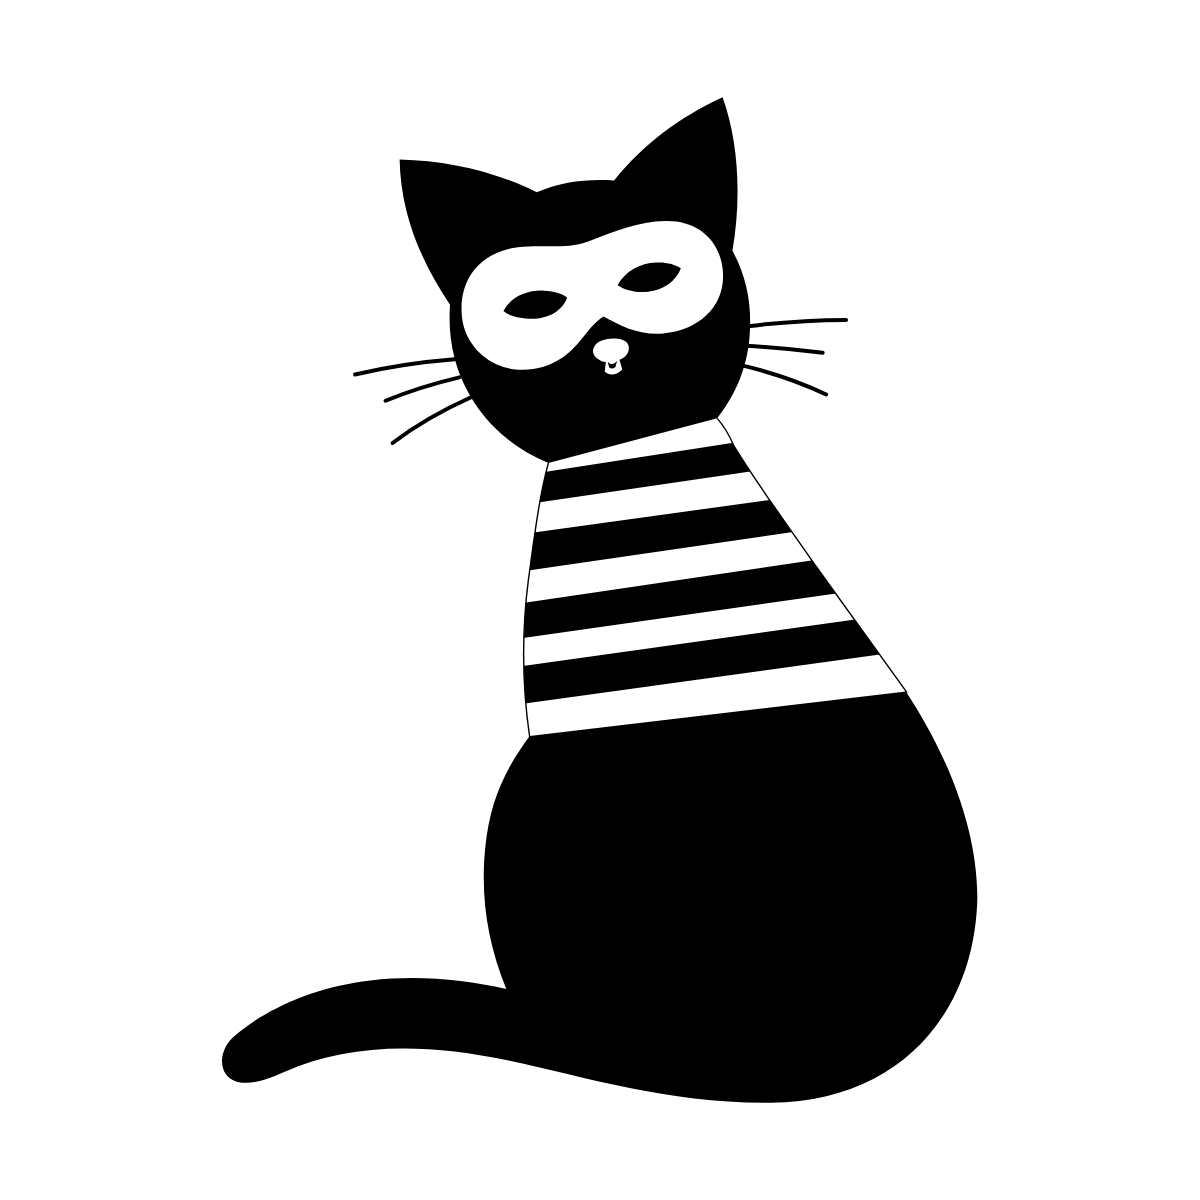
<!DOCTYPE html>
<html lang="en">
<head>
<meta charset="utf-8">
<title>Burglar cat</title>
<style>
  :root {
    --ink: #000000;
    --paper: #ffffff;
  }
  html, body {
    margin: 0;
    width: 1200px;
    height: 1200px;
    overflow: hidden;
    background: var(--paper);
  }
  .artwork { display: block; width: 1200px; height: 1200px; }
  .ink { fill: var(--ink); }
  .paper { fill: var(--paper); }
  .whiskers { fill: none; stroke: var(--ink); stroke-width: 1.7; stroke-linecap: round; }
  .sweater-edge { fill: none; stroke: var(--ink); stroke-width: 0.6; }
</style>
</head>
<body>
<svg class="artwork" viewBox="0 0 512 512" role="img" aria-label="Black cat in a burglar mask and striped sweater">
  <defs>
    <clipPath id="sweater-shape">
      <path d="M234 197.500 L306 178.500 Q310 183 313 190 C324 208 336 224 347 240 L387 295.500 L226 314.500 C223 294 222.500 270 225.500 247 C228 229 230 212 234 197.500 Z"/>
    </clipPath>
  </defs>

  <g id="body" class="ink">
    <path d="M226 314 L386.500 295 C403 320 417 352 417 383 C416 432 384 470 329 470.500 C286 471 252 460 217 452.500 C181 445 149 445 121 457.500 C113 461 107 463 101 461.500 C93 459 93 449 99 443 C112 431 134 421 158 418.300 C179 416 198 418 216 422 C208 402 205 383 207 362 C209 342 215 329 226 314 Z"/>
  </g>

  <g id="sweater">
    <g id="stripes" class="ink" clip-path="url(#sweater-shape)">
      <path d="M220 203.300 L330 186.300 L330 199.700 L220 215.800 Z"/>
      <path d="M215 229 L350 210.300 L350 225.300 L215 244.900 Z"/>
      <path d="M215 258.500 L365 236.400 L365 252 L215 273.400 Z"/>
      <path d="M215 285.300 L390 260.800 L390 277.200 L215 301.400 Z"/>
    </g>
    <path class="sweater-edge" d="M306 178.500 Q310 183 313 190 C324 208 336 224 347 240 L387 295.500 M226 314.500 C223 294 222.500 270 225.500 247 C228 229 230 212 234 197.500"/>
  </g>

  <g id="whiskers" class="whiskers">
    <path d="M151.500 159.800 Q172 155 194 153.300"/>
    <path d="M164.500 171 Q179 165 196 161"/>
    <path d="M167.500 189 Q182 178 201 169.500"/>
    <path d="M319 139.200 Q341 136.500 361 136.500"/>
    <path d="M318 147.500 Q335 148.500 351 150.500"/>
    <path d="M317 156 Q336 160.500 352.500 168.300"/>
  </g>

  <g id="head">
    <path class="ink" d="M170.500 68 C191 68.500 211 73 229 82 C240 77.500 250 76.300 262 77 C275 61 290 50 308.300 41.500 C315 60 316.500 84 312.500 107 C318 117 320.500 128 320 140 C319.500 156 314 168 306 178.500 L234 197.500 C213 189 199 172 194 153 C192 145 191.500 138 192 130 C180 112 171 92 170.500 68 Z"/>
    <path id="mask" class="paper" d="M197 134 C196 119 205 107.500 221 105.500 C232 104.300 241 106.500 251 103 C263 98.500 272 94.500 284 94.300 C298 94 308 103 308.500 117 C309 131 298 141 283 142.300 C272 143 265 139 257.500 135 C251 139 248 147 240 152.500 C232 158 221 159.500 212 155.500 C203 151.500 197.500 143 197 134 Z"/>
    <g id="eyes" class="ink">
      <path d="M214.800 132.700 C218 126.500 225 123.700 232 124 C237 124.200 240 125.300 242 127 C240 132.500 234 136 227 136 C222 136 217.500 135 214.800 132.700 Z"/>
      <path d="M263.500 121.700 C267 115.500 273 112.300 280 112 C284.500 111.800 288 112.800 290.500 114.500 C288.500 120 283 123.800 276.500 124.500 C271.500 125 267 124 263.500 121.700 Z"/>
    </g>
    <g id="muzzle">
      <path class="paper" d="M253 149.500 C253.500 146 257 144.800 260.500 144.500 C264.500 144 268 145.200 268.300 148 C268.500 151 266.500 152.500 264.300 153.500 L265.500 157.500 C263.500 160 260 160.500 258 158.500 L258.500 154.500 C256 154 253 152.500 253 149.500 Z"/>
      <path class="ink" d="M259.300 154.300 Q261.300 156.700 263.300 153.900 L262.600 156.600 Q261.300 157.800 259.900 156.800 Z"/>
    </g>
  </g>
</svg>
</body>
</html>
• • • • •
## WHAT IS NEEDED
An exact copy of the entries, without any pictures, is what the answer should be.

## OUTPUT FOR THIS TASK
<!DOCTYPE html>
<html lang="en">
<head>
<meta charset="utf-8">
<title>Burglar cat</title>
<style>
  :root {
    --ink: #000000;
    --paper: #ffffff;
  }
  html, body {
    margin: 0;
    width: 1200px;
    height: 1200px;
    overflow: hidden;
    background: var(--paper);
  }
  .artwork { display: block; width: 1200px; height: 1200px; }
  .ink { fill: var(--ink); }
  .paper { fill: var(--paper); }
  .whiskers { fill: none; stroke: var(--ink); stroke-width: 1.7; stroke-linecap: round; }
  .sweater-edge { fill: none; stroke: var(--ink); stroke-width: 0.6; }
</style>
</head>
<body>
<svg class="artwork" viewBox="0 0 512 512" role="img" aria-label="Black cat in a burglar mask and striped sweater">
  <defs>
    <clipPath id="sweater-shape">
      <path d="M234 197.500 L306 178.500 Q310 183 313 190 C324 208 336 224 347 240 L387 295.500 L226 314.500 C223 294 222.500 270 225.500 247 C228 229 230 212 234 197.500 Z"/>
    </clipPath>
  </defs>

  <g id="body" class="ink">
    <path d="M226 314 L386.500 295 C403 320 417 352 417 383 C416 432 384 470 329 470.500 C286 471 252 460 217 452.500 C181 445 149 445 121 457.500 C113 461 107 463 101 461.500 C93 459 93 449 99 443 C112 431 134 421 158 418.300 C179 416 198 418 216 422 C208 402 205 383 207 362 C209 342 215 329 226 314 Z"/>
  </g>

  <g id="sweater">
    <g id="stripes" class="ink" clip-path="url(#sweater-shape)">
      <path d="M220 203.300 L330 186.300 L330 199.700 L220 215.800 Z"/>
      <path d="M215 229 L350 210.300 L350 225.300 L215 244.900 Z"/>
      <path d="M215 258.500 L365 236.400 L365 252 L215 273.400 Z"/>
      <path d="M215 285.300 L390 260.800 L390 277.200 L215 301.400 Z"/>
    </g>
    <path class="sweater-edge" d="M306 178.500 Q310 183 313 190 C324 208 336 224 347 240 L387 295.500 M226 314.500 C223 294 222.500 270 225.500 247 C228 229 230 212 234 197.500"/>
  </g>

  <g id="whiskers" class="whiskers">
    <path d="M151.500 159.800 Q172 155 194 153.300"/>
    <path d="M164.500 171 Q179 165 196 161"/>
    <path d="M167.500 189 Q182 178 201 169.500"/>
    <path d="M319 139.200 Q341 136.500 361 136.500"/>
    <path d="M318 147.500 Q335 148.500 351 150.500"/>
    <path d="M317 156 Q336 160.500 352.500 168.300"/>
  </g>

  <g id="head">
    <path class="ink" d="M170.500 68 C191 68.500 211 73 229 82 C240 77.500 250 76.300 262 77 C275 61 290 50 308.300 41.500 C315 60 316.500 84 312.500 107 C318 117 320.500 128 320 140 C319.500 156 314 168 306 178.500 L234 197.500 C213 189 199 172 194 153 C192 145 191.500 138 192 130 C180 112 171 92 170.500 68 Z"/>
    <path id="mask" class="paper" d="M197 134 C196 119 205 107.500 221 105.500 C232 104.300 241 106.500 251 103 C263 98.500 272 94.500 284 94.300 C298 94 308 103 308.500 117 C309 131 298 141 283 142.300 C272 143 265 139 257.500 135 C251 139 248 147 240 152.500 C232 158 221 159.500 212 155.500 C203 151.500 197.500 143 197 134 Z"/>
    <g id="eyes" class="ink">
      <path d="M214.800 132.700 C218 126.500 225 123.700 232 124 C237 124.200 240 125.300 242 127 C240 132.500 234 136 227 136 C222 136 217.500 135 214.800 132.700 Z"/>
      <path d="M263.500 121.700 C267 115.500 273 112.300 280 112 C284.500 111.800 288 112.800 290.500 114.500 C288.500 120 283 123.800 276.500 124.500 C271.500 125 267 124 263.500 121.700 Z"/>
    </g>
    <g id="muzzle">
      <path class="paper" d="M253 149.500 C253.500 146 257 144.800 260.500 144.500 C264.500 144 268 145.200 268.300 148 C268.500 151 266.500 152.500 264.300 153.500 L265.500 157.500 C263.500 160 260 160.500 258 158.500 L258.500 154.500 C256 154 253 152.500 253 149.500 Z"/>
      <path class="ink" d="M259.300 154.300 Q261.300 156.700 263.300 153.900 L262.600 156.600 Q261.300 157.800 259.900 156.800 Z"/>
    </g>
  </g>
</svg>
</body>
</html>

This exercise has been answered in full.